With the popularity of radio-controlled models, the number of people interested in owning a model yacht has also grown - in geometric range. As with model aircraft, the choice of sailing models runs the gamut from child's toy to sophisticated craft.
Stability - the ability of the model not to tip over - is a function of hull design, and most models have ballast keels. Unlike many full-sized racing boats, centerboards are seldom found on racing models. Like full-size keel-boats, model yachts will sink if they fill with water. For this reason a fiberglass hull is a top choice for the beginner unless he has the skill to plank up a watertight hull. To insure that the hull stays dry inside so the model won't sink and, equally important, to keep the radio receiver and equipment dry, the hatch should be designed for easy removal and yet be sealed tight for sailing.
As with any hobby-sport, the cost of the model yacht reflects its degree of sophistication. The market is supplied by a number of highly qualified one-man companies as well as by a handful of larger companies. This mix allows the modeler to choose top quality boats from a nominal $100 up. In general, the cost of model yachting parallels the cost of sport fishing and golf. While some models have a useful life of many years, others become obsolete in a year or two. (More about this later.) A good source of inexpensive models is the used-model marketplace. However, a large number of models of the same class or type being offered used at the same time may be a warning sign that there is something less desirable about that type of model.
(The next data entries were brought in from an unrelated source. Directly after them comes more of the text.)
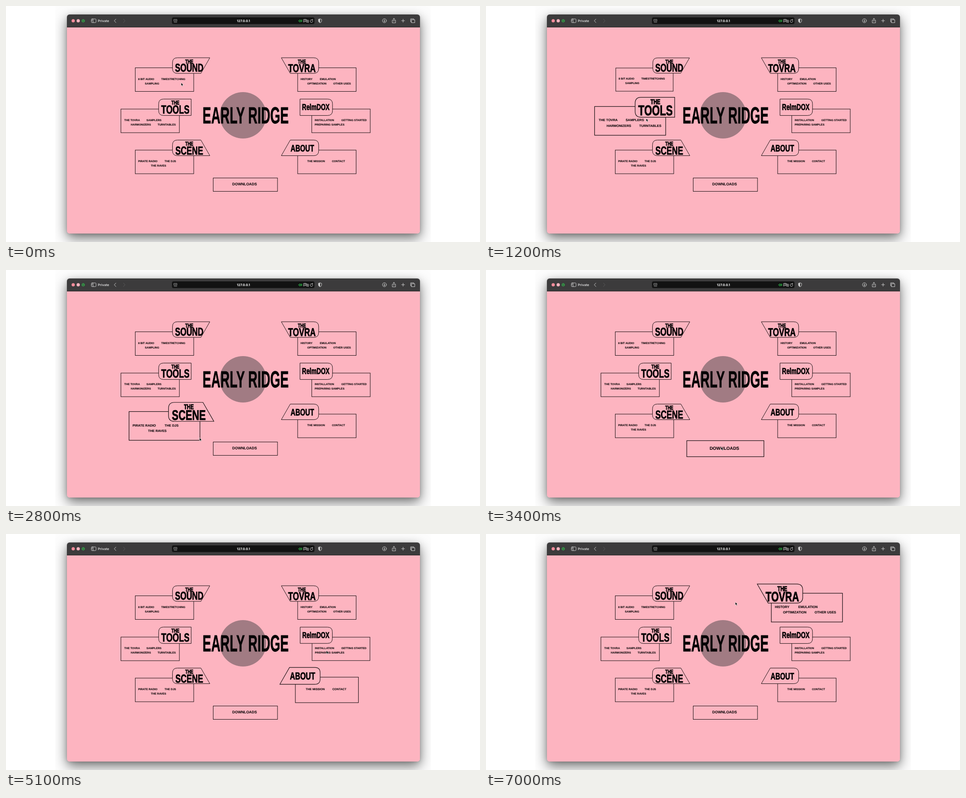
An HTML page that plays this animation: 1058 px wide and 529 px high, repeating every 8.7 s.

```html
<!DOCTYPE html>
<html lang="en">
<head>
<meta charset="utf-8">
<title>Menu hover demo</title>
<style>
  html, body { margin: 0; width: 100%; height: 100%; overflow: hidden; background: #fff; }
  .desk { position: absolute; left: 110px; top: 0; width: 838px; height: 529px; overflow: hidden; background: #fdfdfd; }
  .window {
    position: absolute; left: 25.5px; top: 18.5px; width: 788px; height: 491px;
    border-radius: 6px; background: linear-gradient(#3c3b3c 28.5px, #2c2a2b 28.5px 29.2px, #fdb4c0 29.2px);
    box-shadow: 0 0 1px rgba(0,0,0,.45), 0 10px 28px rgba(0,0,0,.56), 0 2px 8px rgba(0,0,0,.12);
  }
  svg { position: absolute; left: 0; top: 0; width: 1058px; height: 529px; display: block; }
  text { text-rendering: geometricPrecision; font-family: "Liberation Sans", Arial, sans-serif; font-weight: 700; }
  .ui { font-family: Inter, Roboto, sans-serif; font-weight: 600; }
  .line { fill: none; stroke: #120c0e; stroke-width: 1; }
  .tab { fill: #fdb4c0; }
  .title { text-anchor: middle; fill: #050304; stroke: #050304; stroke-width: .8; }
  .link { font-size: 6.05px; fill: #120c0e; stroke: #120c0e; stroke-width: .12; }
  .icon { fill: none; stroke: #cfcfcf; stroke-width: 1; stroke-linecap: round; stroke-linejoin: round; }
  .green { stroke: #2fc94c; }
</style>
</head>
<body>
<div class="desk"><div class="window"></div></div>
<svg viewBox="0 0 1058 529">
  <g id="toolbar">
    <circle cx="150" cy="33.2" r="3.6" fill="#f78d9c"/>
    <circle cx="161.2" cy="33.2" r="3.6" fill="#fcb3bf"/>
    <circle cx="172.4" cy="33.2" r="3.1" class="icon green" stroke-dasharray="3 .8"/>
    <path class="icon green" d="M171 35v-2a1.4 1.4 0 0 1 2.8 0v2"/>
    <rect class="icon" x="190.5" y="29" width="10.5" height="8.2" rx="1.6"/>
    <path class="icon" d="M194.2 29v8.2M192 31.2h.6M192 33h.6"/>
    <text class="ui" x="205" y="36" font-size="7.4" fill="#dedede">Private</text>
    <path class="icon" stroke-width="1.2" d="M245.4 29.2L241.6 33.2L245.4 37.2"/>
    <path class="icon" style="stroke:#5c5c5c" d="M262 29.2L265.8 33.2L262 37.2"/>
    <rect x="370.5" y="25.5" width="318" height="15" rx="3.5" fill="#121212"/>
    <path class="icon" style="stroke:#8f8f8f" d="M375 30h6.5v4.2H375zM375 36.6h6.5M377 32h2.5"/>
    <text class="ui" x="530" y="36" font-size="7.2" fill="#fff" text-anchor="middle" style="font-weight:700">127.0.0.1</text>
    <path class="icon green" d="M653 33.2l3.6-2.4v5zM658.6 31.6v3.4M660.4 31v4.6"/>
    <path class="icon" d="M664.8 30h5.4v4.6h-3.6l-1.8 1.4zM670.2 31.8h4.6v5.4l-1.6-1.2h-3M666.4 32h2M672 34h1.4"/>
    <path class="icon" d="M684 31.6a3 3 0 1 0 .9 2.4M684.4 29.6v2.2h-2.2"/>
    <path class="icon" d="M701 28.8l3.6 1.3v3.2q0 3-3.6 4.4q-3.6-1.4-3.6-4.4v-3.2z"/>
    <path fill="#cfcfcf" d="M701 28.8v8.9q-3.6-1.4-3.6-4.4v-3.2z"/>
    <circle class="icon" cx="844.7" cy="33" r="4.5"/>
    <path class="icon" d="M844.7 30.6v4.6M842.8 33.5l1.9 1.9l1.9-1.9"/>
    <path class="icon" d="M864 31.8h-1.8v6h7.4v-6h-1.8M865.9 34.6v-6.8M864 29.4l1.9-1.9l1.9 1.9"/>
    <path class="icon" d="M882.8 33h7M886.3 29.5v7"/>
    <path class="icon" d="M905 35.4h-1.8v-6.6h7v1.8M905.2 30.8h7.2v6.6h-7.2z"/>
  </g>
  <circle cx="529" cy="245" r="52" fill="#a17b83"/>
  <text class="title" font-size="52" transform="translate(535 263) scale(.55 1)">EARLY RIDGE</text>
  <g id="menu"></g>
  <path id="cursor" d="M0 0V6.8L1.6 5.4L2.7 8L4 7.4L2.9 4.9H5Z" fill="#000" stroke="#fff" stroke-width=".6"/>
</svg>
<script>
const LOOP = 8700, STEP = 100, LAST = 7000;
const FADE = 500, GROW = .2;

// box: x, y, w, h. tab: centre, half size, x of the free edge at top and bottom.
// hover: time in and out. titles: label, x, y, size. links: label, x, y.
const panels = [
  { box: [288.5, 138.5, 130.5, 53], tab: [413.3, 133.5, 41.7, 17.5, 41.7, 21.7], hover: [0, 800],
    titles: [['THE', 409, 128.8, 12.8], ['SOUND', 409, 147.4, 25.2]],
    links: [['8 BIT AUDIO', 295, 165.5], ['TIMESTRETCHING', 346.5, 165.5], ['SAMPLING', 310, 175.7]] },
  { box: [256.5, 231, 130.5, 53], tab: [377, 227, 36.3, 18.4, 36.3, 36.3], hover: [840, 1970],
    titles: [['THE', 378, 221, 12.8], ['TOOLS', 378, 241.4, 26.3]],
    links: [['THE TOVRA', 264, 258.2], ['SAMPLERS', 313.5, 258.2], ['HARMONIZERS', 278.5, 268.3], ['TURNTABLES', 338.5, 268.3]] },
  { box: [288.5, 323, 130.5, 53], tab: [413.3, 318, 41.7, 17.5, 21.7, 41.7], hover: [1990, 2750],
    titles: [['THE', 409, 313.4, 12.8], ['SCENE', 409, 333, 25.8]],
    links: [['PIRATE RADIO', 295, 350.4], ['THE DJS', 354, 350.4], ['THE RAVES', 323.5, 360.3]] },
  { box: [651, 138.5, 130.5, 53], tab: [656.2, 133.5, 41.7, 17.5, 41.7, 21.7], flip: true, hover: [5900, 6880],
    titles: [['THE', 660.5, 128.8, 12.8], ['TOVRA', 660.5, 147.8, 25.2]],
    links: [['HISTORY', 657.5, 165.5], ['EMULATION', 700.5, 165.5], ['OPTIMIZATION', 672.5, 175.7], ['OTHER USES', 730.5, 175.7]] },
  { box: [682.5, 231, 130.5, 53], tab: [692.5, 227, 36.3, 18.4, 36.3, 36.3], flip: true, hover: [4950, 5800],
    titles: [['RelmDOX', 691.5, 232.6, 19]],
    links: [['INSTALLATION', 689, 258.2], ['GETTING STARTED', 748.5, 258.2], ['PREPARING SAMPLES', 689, 268.3]] },
  { box: [651, 323, 130.5, 53], tab: [656.2, 318, 41.7, 17.5, 21.7, 41.7], flip: true, hover: [3750, 4850],
    titles: [['ABOUT', 661.5, 325.8, 21]],
    links: [['THE MISSION', 672.5, 350.4], ['CONTACT', 727.5, 350.4]] },
  { box: [462.5, 385.5, 143.5, 30], hover: [2850, 3640],
    links: [['DOWNLOADS', 505, 402.3, 8.25]] }
];

// time, x, y of the pointer tip
const path = [
  [0, 391, 172], [400, 386, 166], [750, 380, 186], [1200, 357.5, 252], [1650, 362, 258],
  [2100, 388.5, 335], [2450, 392, 346], [2800, 432, 376], [3100, 492, 394], [3400, 524.5, 396.5],
  [3650, 566, 392], [4000, 646, 356], [4300, 674, 341], [4650, 704, 332], [5000, 716, 272],
  [5400, 706, 236], [5800, 689.5, 201.5], [6200, 674, 160], [6600, 656, 146], [7000, 556.5, 152.5]
];

const NS = 'http://www.w3.org/2000/svg';
const add = (parent, tag, attrs, label) => {
  const el = document.createElementNS(NS, tag);
  for (const k in attrs) el.setAttribute(k, attrs[k]);
  if (label) el.textContent = label;
  return parent.appendChild(el);
};

function tabShape([, , w, h, top, bottom], r = 11) {
  return `M${r - w} ${-h}H${top}L${bottom} ${h}H${r - w}Q${-w} ${h} ${-w} ${h - r}V${r - h}Q${-w} ${-h} ${r - w} ${-h}Z`;
}

function build(p) {
  const [x, y, w, h] = p.box;
  const menu = document.getElementById('menu');
  const part = (cx, cy) => {
    const el = add(menu, 'g', {});
    p.parts.push({ el, cx, cy });
    return el;
  };
  p.parts = [];
  const body = part(x + w / 2, y + h / 2);
  add(body, 'rect', { class: 'line', x, y, width: w, height: h });
  for (const [label, lx, ly, size] of p.links) {
    const t = add(body, 'text', { class: 'link', x: lx, y: ly }, label);
    if (size) t.style.fontSize = size + 'px';
  }
  if (!p.tab) return;
  const [cx, cy] = p.tab;
  const head = part(cx, cy);
  add(head, 'path', {
    class: 'line tab', d: tabShape(p.tab),
    transform: `translate(${cx} ${cy}) scale(${p.flip ? -1 : 1} 1)`
  });
  for (const [label, tx, ty, size] of p.titles)
    add(head, 'text', { class: 'title', 'font-size': size, transform: `translate(${tx} ${ty}) scale(.7 1)` }, label);
}

// cubic-bezier(.68, -.55, .265, 1.55): pulls back first, then overshoots
function backEase(p) {
  if (p <= 0) return 0;
  if (p >= 1) return 1;
  const curve = (a, b, u) => 3 * a * u * (1 - u) ** 2 + 3 * b * u * u * (1 - u) + u ** 3;
  let lo = 0, hi = 1;
  for (let i = 0; i < 24; i++) {
    const mid = (lo + hi) / 2;
    if (curve(.68, .265, mid) < p) lo = mid; else hi = mid;
  }
  return curve(-.55, 1.55, lo);
}

// Catmull-Rom through the pointer stops
function pointer(t) {
  let i = 0;
  while (i < path.length - 2 && t >= path[i + 1][0]) i++;
  const at = n => path[Math.max(0, Math.min(path.length - 1, n))];
  const [a, b, c, d] = [at(i - 1), at(i), at(i + 1), at(i + 2)];
  const u = Math.min(1, (t - b[0]) / (c[0] - b[0]));
  return [1, 2].map(k => b[k] + .5 * u * (c[k] - a[k] +
    u * (2 * a[k] - 5 * b[k] + 4 * c[k] - d[k] + u * (3 * (b[k] - c[k]) + d[k] - a[k]))));
}

const cursor = document.getElementById('cursor');

function draw(now) {
  const t = Math.min(LAST, Math.floor(now % LOOP / STEP) * STEP);
  for (const p of panels) {
    const [enter, leave] = p.hover;
    const s = 1 + GROW * (backEase((t - enter) / FADE) - backEase((t - leave) / FADE));
    for (const { el, cx, cy } of p.parts)
      el.setAttribute('transform', `translate(${cx} ${cy}) scale(${s}) translate(${-cx} ${-cy})`);
  }
  cursor.setAttribute('transform', `translate(${pointer(t)})`);
}

panels.forEach(build);
const start = performance.now();
function tick() {
  draw(performance.now() - start);
  requestAnimationFrame(tick);
}
tick();
</script>
</body>
</html>
```
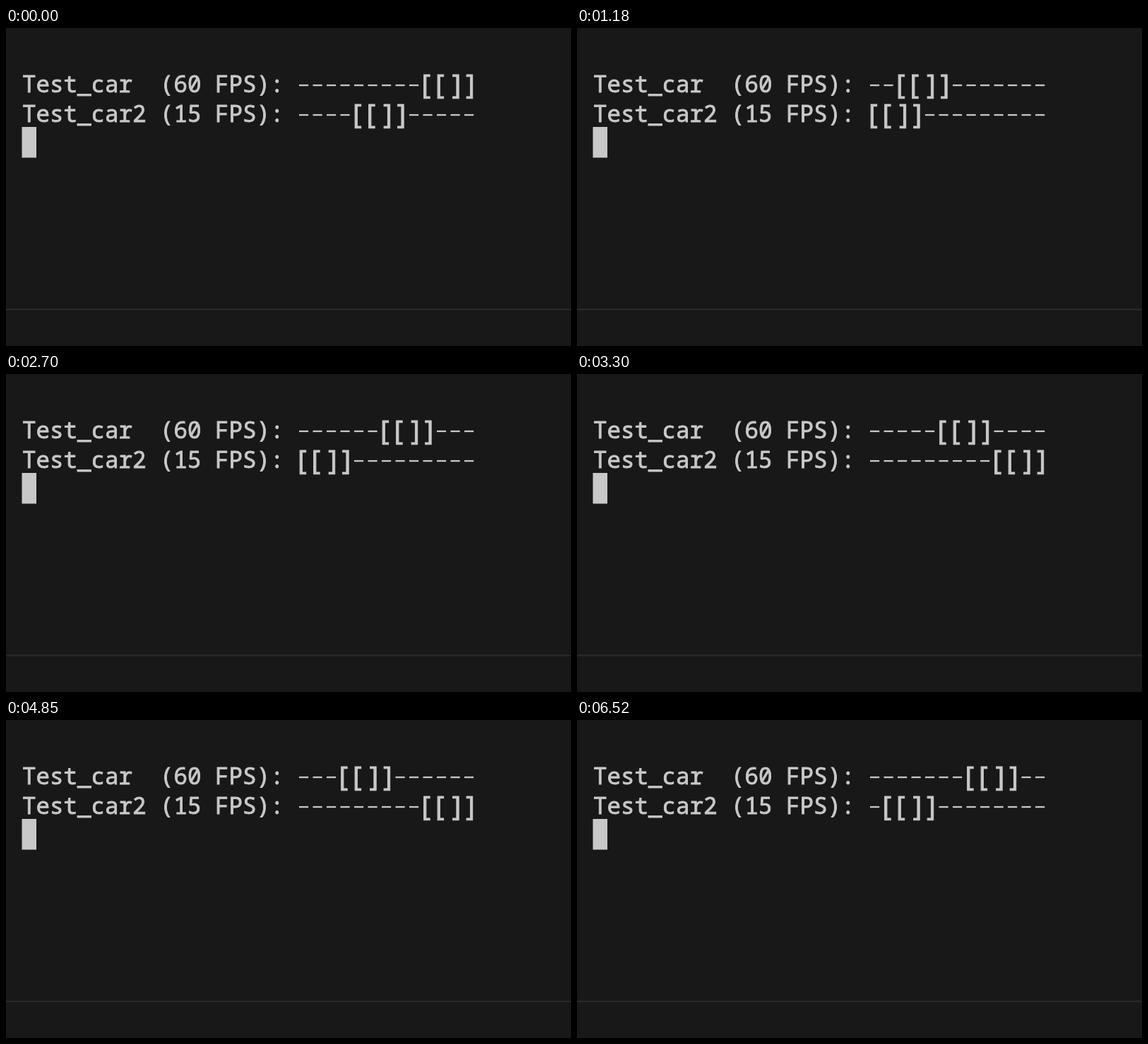
An HTML page for the animation above (6550 ms loop, 800x450 px).

```html
<!DOCTYPE html>
<html lang="en">
<head>
<meta charset="utf-8">
<title>Terminal cars</title>
<style>
  html, body { margin: 0; width: 100%; height: 100%; overflow: hidden; background: #181818; }
  svg { display: block; width: 100vw; height: 100vh; }
  text {
    font: 400 32.5px "Noto Sans Mono", "DejaVu Sans Mono", monospace;
    font-variant-ligatures: none;
    white-space: pre;
    fill: #c8c8c8;
    stroke: #c8c8c8;
    stroke-width: 0.9px;
  }
  /* Letter spacing keeps every size on the 19.5 px cell */
  .road { font-size: 28.6px; letter-spacing: 2.34px; stroke: none; }
  .car { font-size: 38px; letter-spacing: -3.3px; stroke-width: 1px; }
</style>
</head>
<body>
<svg viewBox="0 0 800 450">
  <rect width="800" height="450" fill="#181818"/>
  <rect y="397.3" width="800" height="2" fill="#2b2b2b"/>
  <g id="rows"></g>
  <rect id="cursor" x="22.5" width="20.5" height="43.5" fill="#c8c8c8"/>
</svg>
<script>
  const LOOP = 6550;
  const REFRESH = 32.6;
  const SLOW_STEP = 74.93;
  const SLOW_LEAD = 73;
  const CELLS = 10;
  const LEFT = 23, CELL = 19.5, TRACK = LEFT + 20 * CELL;

  // [ms, steps taken by the fast car]; its pace drifts slightly
  const PACE = [[0, 0], [1180, 73], [2090, 130], [3300, 206], [4850, 304],
                [5940, 372], [6520, 408], [LOOP, 410]];
  const CLEARED = [5940, 5970];

  const rows = document.getElementById("rows");
  const cursor = document.getElementById("cursor");

  function addText(y, className, content = "") {
    const node = document.createElementNS("http://www.w3.org/2000/svg", "text");
    node.setAttribute("x", LEFT);
    node.setAttribute("y", y);
    node.setAttribute("class", className);
    node.textContent = content;
    rows.append(node);
    return node;
  }

  // Returns a function that puts the row's car on a cell
  function addRow(label, y) {
    addText(y, "label", label);
    const behind = addText(y, "road"), ahead = addText(y, "road");
    const back = addText(y + 2, "car", "[["), front = addText(y + 2, "car", "]]");
    behind.setAttribute("x", TRACK);
    return steps => {
      const pos = steps % CELLS;
      const x = TRACK + pos * CELL;
      behind.textContent = "−".repeat(pos);
      ahead.textContent = "−".repeat(CELLS - 1 - pos);
      back.setAttribute("x", x - 6);
      front.setAttribute("x", x + 2 * CELL);
      ahead.setAttribute("x", x + 4 * CELL);
    };
  }

  const moveFast = addRow("Test_car  (60 FPS):", 90.5);
  const moveSlow = addRow("Test_car2 (15 FPS):", 133);

  // Holds each picture for one screen refresh
  function sample(t) {
    const i = PACE.findIndex(point => t < point[0]) - 1;
    const [t0, n0] = PACE[i], [t1, n1] = PACE[i + 1];
    const count = Math.max(1, Math.round((t1 - t0) / REFRESH));
    const part = Math.floor((t - t0) / (t1 - t0) * count + 1e-6) / count;
    return { time: t0 + part * (t1 - t0), steps: Math.round(n0 + part * (n1 - n0)) };
  }

  function render(t) {
    const { time, steps } = sample(t);
    const cleared = t >= CLEARED[0] && t < CLEARED[1];
    moveFast(9 + steps);
    moveSlow(4 + Math.floor((time + SLOW_LEAD) / SLOW_STEP));
    rows.setAttribute("visibility", cleared ? "hidden" : "visible");
    cursor.setAttribute("y", cleared ? 54 : 140);
  }

  const start = performance.now();
  function tick() {
    render((performance.now() - start) % LOOP);
    requestAnimationFrame(tick);
  }
  tick();
</script>
</body>
</html>
```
A quality model can be an investment lasting for many years. Some modelers have models that have been passed along for a couple of generations. It is worh joining the AMYA, www.amya.org/ "The AMYA is devoted to promoting the designing, building, racing, and preservation of all model sailing yachts. We pursue these goals by recognizing certain Classes of Model Yachts, sanctioning model yacht Regattas, recognizing model Yacht Clubs, publishing a quarterly Model Yachting Magazine, and Promoting model yachting in general. Any operating model sailboat enthusiast will benefit by joining the AMYA and meeting others with the same interests."
Radio system. Two-channel control is the minimum, while models requiring multi-channel (up to seven) may be too difficult for many skippers to cope with. Be sure that the control system includes the sail winch when you price things out. While you can save some cost by purchasing dry battery system, the initial cost of a rechargeable battery is more than paid for if you sail frequently and want the ability to have fresh batteries each time.
Fittings. Examine the fitting requirements of your model. It can be an expensive proposition if the rig is complicated.
Masts. Masts run the gamut from simple wood spars to slotted aluminum through carbon fiber shafts. From a time-of-assembly standpoint, aluminum mast is excellent. For salt-water sailing, however, you will need the anodized aluminum.
Sails. The cost of professionally made sails from such lofts as Carr Sails is a fact of life if you plan to race seriously. Cotton and nylon sailcloth is totally inadequate compared to Dacron and other synthetic sailcloths.